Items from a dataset

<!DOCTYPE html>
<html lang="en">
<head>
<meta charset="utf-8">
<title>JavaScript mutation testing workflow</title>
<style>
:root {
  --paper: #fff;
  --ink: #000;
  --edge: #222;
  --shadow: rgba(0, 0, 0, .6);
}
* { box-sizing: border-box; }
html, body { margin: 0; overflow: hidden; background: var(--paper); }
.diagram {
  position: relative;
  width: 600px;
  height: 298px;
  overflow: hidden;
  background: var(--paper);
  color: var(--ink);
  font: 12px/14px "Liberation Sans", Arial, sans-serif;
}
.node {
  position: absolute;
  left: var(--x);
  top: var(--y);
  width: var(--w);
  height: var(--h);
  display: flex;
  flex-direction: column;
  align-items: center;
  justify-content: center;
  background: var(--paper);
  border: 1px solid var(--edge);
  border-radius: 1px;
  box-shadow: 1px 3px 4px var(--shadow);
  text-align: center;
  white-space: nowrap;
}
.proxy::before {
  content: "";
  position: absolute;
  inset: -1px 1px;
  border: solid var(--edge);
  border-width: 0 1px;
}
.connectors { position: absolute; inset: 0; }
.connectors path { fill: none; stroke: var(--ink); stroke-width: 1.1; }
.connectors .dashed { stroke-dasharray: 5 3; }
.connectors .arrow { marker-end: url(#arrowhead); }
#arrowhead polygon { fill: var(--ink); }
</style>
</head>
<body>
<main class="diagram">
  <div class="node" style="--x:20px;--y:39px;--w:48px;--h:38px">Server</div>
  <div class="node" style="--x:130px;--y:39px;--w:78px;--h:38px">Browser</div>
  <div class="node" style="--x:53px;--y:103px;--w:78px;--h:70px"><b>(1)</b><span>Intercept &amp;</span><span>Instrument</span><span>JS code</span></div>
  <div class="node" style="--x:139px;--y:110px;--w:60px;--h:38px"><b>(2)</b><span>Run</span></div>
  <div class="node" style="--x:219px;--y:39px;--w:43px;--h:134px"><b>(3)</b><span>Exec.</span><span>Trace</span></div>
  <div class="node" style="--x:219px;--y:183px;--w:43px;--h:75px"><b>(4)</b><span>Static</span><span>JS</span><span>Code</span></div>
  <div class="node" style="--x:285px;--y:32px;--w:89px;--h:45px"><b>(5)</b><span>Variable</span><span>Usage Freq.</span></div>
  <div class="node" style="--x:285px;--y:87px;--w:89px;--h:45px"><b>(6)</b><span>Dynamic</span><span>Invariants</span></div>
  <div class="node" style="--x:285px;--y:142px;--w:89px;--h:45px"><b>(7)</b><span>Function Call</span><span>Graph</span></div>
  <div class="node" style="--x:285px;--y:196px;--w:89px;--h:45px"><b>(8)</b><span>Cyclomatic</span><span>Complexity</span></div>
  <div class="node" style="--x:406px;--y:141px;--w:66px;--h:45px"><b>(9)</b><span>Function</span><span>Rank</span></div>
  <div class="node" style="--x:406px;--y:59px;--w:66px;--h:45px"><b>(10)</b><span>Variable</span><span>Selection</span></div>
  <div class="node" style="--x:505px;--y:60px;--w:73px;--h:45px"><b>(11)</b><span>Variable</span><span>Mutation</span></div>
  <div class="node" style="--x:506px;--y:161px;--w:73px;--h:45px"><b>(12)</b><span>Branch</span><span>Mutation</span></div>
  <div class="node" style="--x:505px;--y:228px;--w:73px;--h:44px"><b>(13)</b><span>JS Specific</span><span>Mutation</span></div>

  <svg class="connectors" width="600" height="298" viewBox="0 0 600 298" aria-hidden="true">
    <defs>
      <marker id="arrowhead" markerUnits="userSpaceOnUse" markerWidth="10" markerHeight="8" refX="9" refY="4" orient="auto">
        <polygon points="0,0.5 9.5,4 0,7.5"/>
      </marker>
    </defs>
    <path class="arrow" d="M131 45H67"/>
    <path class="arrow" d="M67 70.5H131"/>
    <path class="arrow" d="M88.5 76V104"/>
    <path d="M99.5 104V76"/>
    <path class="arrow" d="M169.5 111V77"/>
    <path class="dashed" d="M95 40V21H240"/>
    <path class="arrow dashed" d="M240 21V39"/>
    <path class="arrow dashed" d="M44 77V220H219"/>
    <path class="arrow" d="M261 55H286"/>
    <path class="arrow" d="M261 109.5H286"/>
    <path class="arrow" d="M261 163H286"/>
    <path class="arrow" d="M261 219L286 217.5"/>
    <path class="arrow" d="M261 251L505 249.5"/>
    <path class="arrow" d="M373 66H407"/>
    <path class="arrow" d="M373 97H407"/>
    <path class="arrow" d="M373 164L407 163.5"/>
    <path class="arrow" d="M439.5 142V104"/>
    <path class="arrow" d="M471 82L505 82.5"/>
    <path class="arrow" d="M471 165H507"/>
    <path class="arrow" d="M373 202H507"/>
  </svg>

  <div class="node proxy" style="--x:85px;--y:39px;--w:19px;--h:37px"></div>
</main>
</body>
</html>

Task brief - Word for word, write out each of the records above.

Response below -
<!DOCTYPE html>
<html lang="en">
<head>
<meta charset="utf-8">
<title>JavaScript mutation testing workflow</title>
<style>
:root {
  --paper: #fff;
  --ink: #000;
  --edge: #222;
  --shadow: rgba(0, 0, 0, .6);
}
* { box-sizing: border-box; }
html, body { margin: 0; overflow: hidden; background: var(--paper); }
.diagram {
  position: relative;
  width: 600px;
  height: 298px;
  overflow: hidden;
  background: var(--paper);
  color: var(--ink);
  font: 12px/14px "Liberation Sans", Arial, sans-serif;
}
.node {
  position: absolute;
  left: var(--x);
  top: var(--y);
  width: var(--w);
  height: var(--h);
  display: flex;
  flex-direction: column;
  align-items: center;
  justify-content: center;
  background: var(--paper);
  border: 1px solid var(--edge);
  border-radius: 1px;
  box-shadow: 1px 3px 4px var(--shadow);
  text-align: center;
  white-space: nowrap;
}
.proxy::before {
  content: "";
  position: absolute;
  inset: -1px 1px;
  border: solid var(--edge);
  border-width: 0 1px;
}
.connectors { position: absolute; inset: 0; }
.connectors path { fill: none; stroke: var(--ink); stroke-width: 1.1; }
.connectors .dashed { stroke-dasharray: 5 3; }
.connectors .arrow { marker-end: url(#arrowhead); }
#arrowhead polygon { fill: var(--ink); }
</style>
</head>
<body>
<main class="diagram">
  <div class="node" style="--x:20px;--y:39px;--w:48px;--h:38px">Server</div>
  <div class="node" style="--x:130px;--y:39px;--w:78px;--h:38px">Browser</div>
  <div class="node" style="--x:53px;--y:103px;--w:78px;--h:70px"><b>(1)</b><span>Intercept &amp;</span><span>Instrument</span><span>JS code</span></div>
  <div class="node" style="--x:139px;--y:110px;--w:60px;--h:38px"><b>(2)</b><span>Run</span></div>
  <div class="node" style="--x:219px;--y:39px;--w:43px;--h:134px"><b>(3)</b><span>Exec.</span><span>Trace</span></div>
  <div class="node" style="--x:219px;--y:183px;--w:43px;--h:75px"><b>(4)</b><span>Static</span><span>JS</span><span>Code</span></div>
  <div class="node" style="--x:285px;--y:32px;--w:89px;--h:45px"><b>(5)</b><span>Variable</span><span>Usage Freq.</span></div>
  <div class="node" style="--x:285px;--y:87px;--w:89px;--h:45px"><b>(6)</b><span>Dynamic</span><span>Invariants</span></div>
  <div class="node" style="--x:285px;--y:142px;--w:89px;--h:45px"><b>(7)</b><span>Function Call</span><span>Graph</span></div>
  <div class="node" style="--x:285px;--y:196px;--w:89px;--h:45px"><b>(8)</b><span>Cyclomatic</span><span>Complexity</span></div>
  <div class="node" style="--x:406px;--y:141px;--w:66px;--h:45px"><b>(9)</b><span>Function</span><span>Rank</span></div>
  <div class="node" style="--x:406px;--y:59px;--w:66px;--h:45px"><b>(10)</b><span>Variable</span><span>Selection</span></div>
  <div class="node" style="--x:505px;--y:60px;--w:73px;--h:45px"><b>(11)</b><span>Variable</span><span>Mutation</span></div>
  <div class="node" style="--x:506px;--y:161px;--w:73px;--h:45px"><b>(12)</b><span>Branch</span><span>Mutation</span></div>
  <div class="node" style="--x:505px;--y:228px;--w:73px;--h:44px"><b>(13)</b><span>JS Specific</span><span>Mutation</span></div>

  <svg class="connectors" width="600" height="298" viewBox="0 0 600 298" aria-hidden="true">
    <defs>
      <marker id="arrowhead" markerUnits="userSpaceOnUse" markerWidth="10" markerHeight="8" refX="9" refY="4" orient="auto">
        <polygon points="0,0.5 9.5,4 0,7.5"/>
      </marker>
    </defs>
    <path class="arrow" d="M131 45H67"/>
    <path class="arrow" d="M67 70.5H131"/>
    <path class="arrow" d="M88.5 76V104"/>
    <path d="M99.5 104V76"/>
    <path class="arrow" d="M169.5 111V77"/>
    <path class="dashed" d="M95 40V21H240"/>
    <path class="arrow dashed" d="M240 21V39"/>
    <path class="arrow dashed" d="M44 77V220H219"/>
    <path class="arrow" d="M261 55H286"/>
    <path class="arrow" d="M261 109.5H286"/>
    <path class="arrow" d="M261 163H286"/>
    <path class="arrow" d="M261 219L286 217.5"/>
    <path class="arrow" d="M261 251L505 249.5"/>
    <path class="arrow" d="M373 66H407"/>
    <path class="arrow" d="M373 97H407"/>
    <path class="arrow" d="M373 164L407 163.5"/>
    <path class="arrow" d="M439.5 142V104"/>
    <path class="arrow" d="M471 82L505 82.5"/>
    <path class="arrow" d="M471 165H507"/>
    <path class="arrow" d="M373 202H507"/>
  </svg>

  <div class="node proxy" style="--x:85px;--y:39px;--w:19px;--h:37px"></div>
</main>
</body>
</html>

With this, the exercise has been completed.